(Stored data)
Start of Block

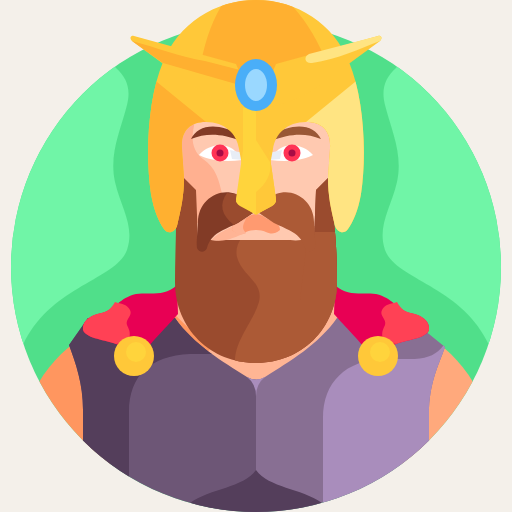
<!DOCTYPE html>
<html lang="en">
<head>
<meta charset="utf-8">
<title>Helmeted warrior avatar</title>
<style>
:root {
  --paper: #f4f0ea;
  --green: #50df8a; --green-light: #70f5a7;
  --skin: #ffc9b0; --skin-shade: #ffb090; --arm-left: #ff965f; --arm-right: #ffa97c; --neck: #ffb594;
  --hair: #9a4b2e; --hair-light: #ac5a36; --hair-dark: #823b26; --brow: #9a5735;
  --lip: #ff9a70; --lip-light: #ffb495;
  --gold: #ffc839; --gold-deep: #ffb030; --gold-light: #ffe482; --gold-mid: #ffd43c;
  --gem: #4aaef8; --gem-light: #9ad8ff;
  --red: #e80054; --red-light: #ff4155;
  --iris: #ff3355; --pupil: #a80b45;
  --armor-dark: #543e5b; --armor: #6d5676; --armor-mid: #886f93; --armor-light: #a98dbc;
}
html, body { margin: 0; overflow: hidden; background: var(--paper); }
svg { display: block; width: 512px; height: 512px; }
</style>
</head>
<body>
<svg viewBox="0 0 512 512" role="img" aria-label="Bearded warrior in a winged golden helmet">
  <defs>
    <clipPath id="badge"><circle cx="256" cy="267" r="245"/></clipPath>
    <clipPath id="helmet-shape"><path id="helmet-outline" d="M256 0C215 0 178 24 163 62C148 98 145 154 151 194C154 211 159 222 164 229C168 235 175 232 177 226C181 209 184 196 184 178L182 148C181 131 190 122 206 122C225 122 237 134 239 149L242 165L236 202L256 215L276 202L270 165L273 149C275 134 287 122 306 122C322 122 331 131 330 148L328 178C328 196 331 209 335 226C337 232 344 235 348 229C353 222 358 211 361 194C367 154 364 98 349 62C334 24 297 0 256 0Z"/></clipPath>
    <clipPath id="face-shape"><path d="M182 120H330V260H182Z"/></clipPath>
    <clipPath id="beard-shape"><path d="M176 222C176 240 175 260 175 282C175 329 211 363 256 363C301 363 337 329 337 282C337 260 336 240 334 222L329 177L316 190L314 240H198L196 190L183 177Z"/></clipPath>
    <clipPath id="armor-shape"><path id="armor-outline" d="M69 345L88 318L175 318C194 345 222 361 247 377Q256 382 265 377C290 361 318 345 337 318L424 330L445 347C438 367 429 384 429 414V512H83V410C83 384 76 364 69 345Z"/></clipPath>
    <g id="clasp">
      <circle r="20" fill="var(--gold)"/>
      <circle cx="2" cy="-4" r="10" fill="var(--gold-mid)"/>
    </g>
  </defs>

  <rect width="512" height="512" fill="var(--paper)"/>

  <g id="backdrop" clip-path="url(#badge)">
    <rect width="512" height="512" fill="var(--green)"/>
    <g fill="var(--green-light)">
      <path d="M0 0H60L116 68C127 78 131 89 127 105C120 132 109 154 115 182C121 208 135 226 127 250C116 280 50 286 23 345H0Z"/>
      <path d="M512 0H452L396 68C385 78 381 89 385 105C392 132 403 154 397 182C391 208 377 226 385 250C396 280 462 286 489 345H512Z"/>
    </g>
  </g>

  <g id="body" clip-path="url(#badge)">
    <path d="M30 400C40 375 57 356 73 344L110 380V512H30Z" fill="var(--arm-left)"/>
    <path d="M482 400C472 375 455 356 439 344L402 380V512H482Z" fill="var(--arm-right)"/>
    <path d="M170 300H342V330L300 362L256 390L208 362L170 330Z" fill="var(--neck)"/>
    <path d="M170 310L210 349L203 357L168 330Z" fill="var(--arm-left)"/>
    <g id="armor" clip-path="url(#armor-shape)">
      <rect x="60" y="310" width="196" height="202" fill="var(--armor)"/>
      <path d="M60 310H176C186 334 201 345 215 354H190C150 356 129 376 129 412V512H60Z" fill="var(--armor-dark)"/>
      <rect x="256" y="310" width="194" height="202" fill="var(--armor-mid)"/>
      <path d="M450 340L443 346C437 354 429 358 415 359H384C346 360 323 382 323 418V512H450Z" fill="var(--armor-light)"/>
      <path d="M190 503C211 488 243 488 256 470C269 488 301 488 322 503V512H190Z" fill="var(--armor-dark)"/>
    </g>
    <path d="M247 377Q256 382 265 377Q256 384 256 396Q256 384 247 377Z" fill="var(--armor-light)"/>
  </g>

  <g id="cape">
    <path d="M177 285C164 297 151 292 136 294C119 298 116 309 102 313C90 315 82 321 83 330C86 338 101 339 116 344L140 358C155 337 166 328 178 314Z" fill="var(--red)"/>
    <path d="M115 302C111 309 107 312 101 313C90 315 82 321 83 330C86 338 101 339 116 344L128 341C131 335 130 331 127 325C125 319 133 316 130 310C127 304 121 304 115 302Z" fill="var(--red-light)"/>
    <path d="M335 285C348 297 361 292 376 294C393 298 396 309 410 313C422 315 430 321 429 330C426 338 411 339 396 344L372 358C357 337 346 328 334 314Z" fill="var(--red)"/>
    <path d="M397 302C401 309 405 312 411 313C422 315 430 321 429 330C426 338 411 339 396 344L384 341C381 335 382 331 385 325C387 319 379 316 382 310C385 304 391 304 397 302Z" fill="var(--red-light)"/>
    <use href="#clasp" x="134" y="356"/>
    <use href="#clasp" x="378" y="356"/>
  </g>

  <g id="face" clip-path="url(#face-shape)">
    <rect x="178" y="115" width="156" height="150" fill="var(--skin)"/>
    <path d="M178 115H197C190 136 191 150 203 159C216 168 219 180 222 194L200 222L178 230Z" fill="var(--skin-shade)"/>
  </g>

  <g id="beard">
    <g clip-path="url(#beard-shape)">
      <rect x="170" y="170" width="170" height="200" fill="var(--hair)"/>
      <path d="M256 226H340V370H236C230 345 252 325 259 302C264 282 242 276 237 257C234 244 244 232 256 226Z" fill="var(--hair-light)"/>
      <path d="M314 170H340V290H314Z" fill="var(--hair)"/>
      <path d="M308 232H340V300H300Z" fill="var(--hair-light)"/>
    </g>
    <path d="M211 240C218 233 229 228 239 223H273C283 228 294 233 301 240C283 243 274 230 256 230C238 230 229 243 211 240Z" fill="var(--skin)"/>
    <path d="M211 240C218 233 229 228 240 223L246 233C234 237 226 243 211 240Z" fill="var(--lip-light)"/>
    <path d="M232 230C232 221 242 222 249 216Q256 212 263 216C270 222 280 221 280 230C270 238 268 230 256 230C244 230 242 238 232 230Z" fill="var(--lip)"/>
    <path d="M232 230C232 222 239 222 246 219C242 226 242 229 246 233C240 236 236 234 232 230Z" fill="var(--lip-light)"/>
    <path d="M236 194C218 187 198 201 198 222C198 232 196 240 197 248C199 253 205 253 207 248C211 233 224 230 238 223L256 211L245 201Z" fill="var(--hair-dark)"/>
    <path d="M236 194L227 193C219 204 221 215 234 225L256 211L245 201Z" fill="var(--hair)"/>
    <path d="M276 194C294 187 314 201 314 222C314 232 316 240 315 248C313 253 307 253 305 248C301 233 288 230 274 223L256 211L267 201Z" fill="var(--hair-light)"/>
  </g>

  <g id="eyes">
    <path d="M199 155C209 143 228 142 236 152L242 153V160C226 162 211 161 199 155Z" fill="#fff"/>
    <path d="M313 155C303 143 284 142 276 152L270 153V160C286 162 301 161 313 155Z" fill="#fff"/>
    <path d="M230 150L243 153V160L232 159Z" fill="#e8edf5"/>
    <path d="M282 150L269 153V160L280 159Z" fill="#e8edf5"/>
    <circle cx="220" cy="153" r="8.5" fill="var(--iris)"/>
    <circle cx="292" cy="153" r="8.5" fill="var(--iris)"/>
    <circle cx="220" cy="153" r="3.5" fill="var(--pupil)"/>
    <circle cx="292" cy="153" r="3.5" fill="var(--pupil)"/>
    <path d="M191 139C198 124 218 122 241 135V141C221 133 206 133 191 139Z" fill="var(--hair-dark)"/>
    <path d="M321 139C314 124 294 122 271 135V141C291 133 306 133 321 139Z" fill="var(--brow)"/>
  </g>

  <g id="helmet">
    <g clip-path="url(#helmet-shape)">
      <rect x="140" width="232" height="240" fill="var(--gold)"/>
      <path d="M225 0C213 18 206 38 201 62L256 78L324 56C314 34 304 18 287 0Z" fill="var(--gold-deep)"/>
      <path d="M140 68L157 82L206 122C190 122 181 131 182 148L190 240H140Z" fill="var(--gold-deep)"/>
      <path d="M372 68L355 82L306 122C322 122 331 131 330 148L322 240H372Z" fill="var(--gold-light)"/>
    </g>
    <path id="nose-guard" d="M243 105H269V150L276 199Q276 204 272 206L259 213Q256 215 253 213L240 206Q236 204 236 199L243 150Z" fill="var(--gold-mid)"/>
    <path d="M256 105H269V150L276 199Q276 204 272 206L259 213L256 214V192C266 184 272 174 270 162L256 140Z" fill="var(--gold)"/>
    <path id="wing-left" d="M134 36L236 64L256 110C230 106 207 98 188 82L132 41C129 38 131 35 134 36Z" fill="var(--gold)"/>
    <path d="M132 41L163 63L236 84L240 70L205 61C180 57 155 47 132 41Z" fill="var(--gold-deep)"/>
    <path id="wing-right" d="M378 36L276 64L256 110C282 106 305 98 324 82L380 41C383 38 381 35 378 36Z" fill="var(--gold)"/>
    <path d="M378 36L309 54C303 57 305 64 312 63C338 59 359 49 380 41C383 38 381 35 378 36Z" fill="var(--gold-light)"/>
    <ellipse cx="256" cy="85" rx="21" ry="26" fill="var(--gem)"/>
    <ellipse cx="256" cy="85" rx="11" ry="16" fill="var(--gem-light)"/>
  </g>
</svg>
</body>
</html>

End of Block

Starting at the line that has "194C218 187 198" in the records above, restate word for word every line until the one that has "194L227 193C219 204", and include that one as well.

    <path d="M236 194C218 187 198 201 198 222C198 232 196 240 197 248C199 253 205 253 207 248C211 233 224 230 238 223L256 211L245 201Z" fill="var(--hair-dark)"/>
    <path d="M236 194L227 193C219 204 221 215 234 225L256 211L245 201Z" fill="var(--hair)"/>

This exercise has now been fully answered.